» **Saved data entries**
====================

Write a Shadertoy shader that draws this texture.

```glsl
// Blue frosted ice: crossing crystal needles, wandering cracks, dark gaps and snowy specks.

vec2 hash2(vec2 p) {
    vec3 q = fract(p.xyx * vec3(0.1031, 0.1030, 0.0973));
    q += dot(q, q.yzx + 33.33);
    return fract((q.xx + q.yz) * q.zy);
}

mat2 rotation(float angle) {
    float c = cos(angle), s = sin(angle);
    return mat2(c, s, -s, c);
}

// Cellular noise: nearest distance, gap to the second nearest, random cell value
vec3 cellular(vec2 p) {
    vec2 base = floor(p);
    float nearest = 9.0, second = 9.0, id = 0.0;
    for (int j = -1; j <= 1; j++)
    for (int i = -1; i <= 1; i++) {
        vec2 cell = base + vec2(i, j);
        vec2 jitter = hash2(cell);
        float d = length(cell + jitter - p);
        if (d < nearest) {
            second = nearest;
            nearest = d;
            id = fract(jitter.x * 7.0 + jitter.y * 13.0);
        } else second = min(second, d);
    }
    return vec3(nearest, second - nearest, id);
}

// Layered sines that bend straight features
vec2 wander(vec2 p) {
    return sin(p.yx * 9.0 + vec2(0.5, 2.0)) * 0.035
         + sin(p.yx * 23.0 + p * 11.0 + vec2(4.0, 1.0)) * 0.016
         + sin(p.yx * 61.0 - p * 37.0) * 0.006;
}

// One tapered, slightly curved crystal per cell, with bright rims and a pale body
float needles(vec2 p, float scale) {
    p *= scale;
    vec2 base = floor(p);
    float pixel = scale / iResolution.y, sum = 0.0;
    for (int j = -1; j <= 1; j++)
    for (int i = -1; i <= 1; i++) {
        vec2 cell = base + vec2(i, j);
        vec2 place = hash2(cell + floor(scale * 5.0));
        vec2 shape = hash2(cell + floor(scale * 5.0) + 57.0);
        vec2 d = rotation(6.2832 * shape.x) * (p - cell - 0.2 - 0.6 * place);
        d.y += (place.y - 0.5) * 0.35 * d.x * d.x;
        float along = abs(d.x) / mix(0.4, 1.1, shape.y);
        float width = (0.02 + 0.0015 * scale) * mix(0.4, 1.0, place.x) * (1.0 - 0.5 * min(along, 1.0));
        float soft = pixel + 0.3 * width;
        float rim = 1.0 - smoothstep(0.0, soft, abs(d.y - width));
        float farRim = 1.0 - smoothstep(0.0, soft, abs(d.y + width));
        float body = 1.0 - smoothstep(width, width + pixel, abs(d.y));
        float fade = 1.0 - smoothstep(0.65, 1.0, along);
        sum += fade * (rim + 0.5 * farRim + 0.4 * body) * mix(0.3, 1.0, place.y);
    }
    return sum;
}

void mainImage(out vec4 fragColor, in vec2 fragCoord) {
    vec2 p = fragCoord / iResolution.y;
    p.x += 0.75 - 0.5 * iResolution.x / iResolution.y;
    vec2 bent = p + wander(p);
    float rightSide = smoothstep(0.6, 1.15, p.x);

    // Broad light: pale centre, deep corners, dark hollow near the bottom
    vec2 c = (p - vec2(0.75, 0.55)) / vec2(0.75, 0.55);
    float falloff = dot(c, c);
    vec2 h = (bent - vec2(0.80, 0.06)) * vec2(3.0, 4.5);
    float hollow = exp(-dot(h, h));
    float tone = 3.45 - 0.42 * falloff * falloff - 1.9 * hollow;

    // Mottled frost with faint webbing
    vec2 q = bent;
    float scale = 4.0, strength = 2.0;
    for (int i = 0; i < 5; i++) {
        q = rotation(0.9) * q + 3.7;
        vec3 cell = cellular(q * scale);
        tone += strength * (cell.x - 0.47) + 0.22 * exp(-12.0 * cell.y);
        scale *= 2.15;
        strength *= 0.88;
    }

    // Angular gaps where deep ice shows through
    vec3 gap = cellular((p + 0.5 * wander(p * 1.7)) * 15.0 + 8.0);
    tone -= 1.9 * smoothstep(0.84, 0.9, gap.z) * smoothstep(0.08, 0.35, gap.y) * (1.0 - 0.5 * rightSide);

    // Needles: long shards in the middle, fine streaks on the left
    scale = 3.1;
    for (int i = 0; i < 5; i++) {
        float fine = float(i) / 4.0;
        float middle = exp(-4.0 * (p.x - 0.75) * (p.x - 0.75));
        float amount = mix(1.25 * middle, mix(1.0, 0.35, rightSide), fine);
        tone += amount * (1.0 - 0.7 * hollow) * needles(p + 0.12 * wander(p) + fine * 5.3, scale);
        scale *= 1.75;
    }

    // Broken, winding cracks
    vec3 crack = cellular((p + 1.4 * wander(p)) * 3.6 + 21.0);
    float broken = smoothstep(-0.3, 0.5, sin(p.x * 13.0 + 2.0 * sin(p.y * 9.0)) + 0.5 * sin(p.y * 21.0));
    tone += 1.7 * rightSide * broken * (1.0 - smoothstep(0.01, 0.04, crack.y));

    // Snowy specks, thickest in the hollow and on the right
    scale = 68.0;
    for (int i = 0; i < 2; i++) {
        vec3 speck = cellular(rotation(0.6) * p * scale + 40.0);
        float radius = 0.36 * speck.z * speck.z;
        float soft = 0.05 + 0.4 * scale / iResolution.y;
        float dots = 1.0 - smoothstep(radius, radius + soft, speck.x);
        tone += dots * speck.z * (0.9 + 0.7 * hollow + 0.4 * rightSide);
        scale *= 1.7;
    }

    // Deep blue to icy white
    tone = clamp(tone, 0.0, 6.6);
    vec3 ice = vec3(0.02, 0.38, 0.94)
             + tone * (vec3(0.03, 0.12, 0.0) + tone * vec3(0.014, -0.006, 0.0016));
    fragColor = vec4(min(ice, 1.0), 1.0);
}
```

====================

» **Task to complete**
Scan the data above and report each line in which "floor" is present.

» **Task response**
    vec2 base = floor(p);
    vec2 base = floor(p);
        vec2 place = hash2(cell + floor(scale * 5.0));
        vec2 shape = hash2(cell + floor(scale * 5.0) + 57.0);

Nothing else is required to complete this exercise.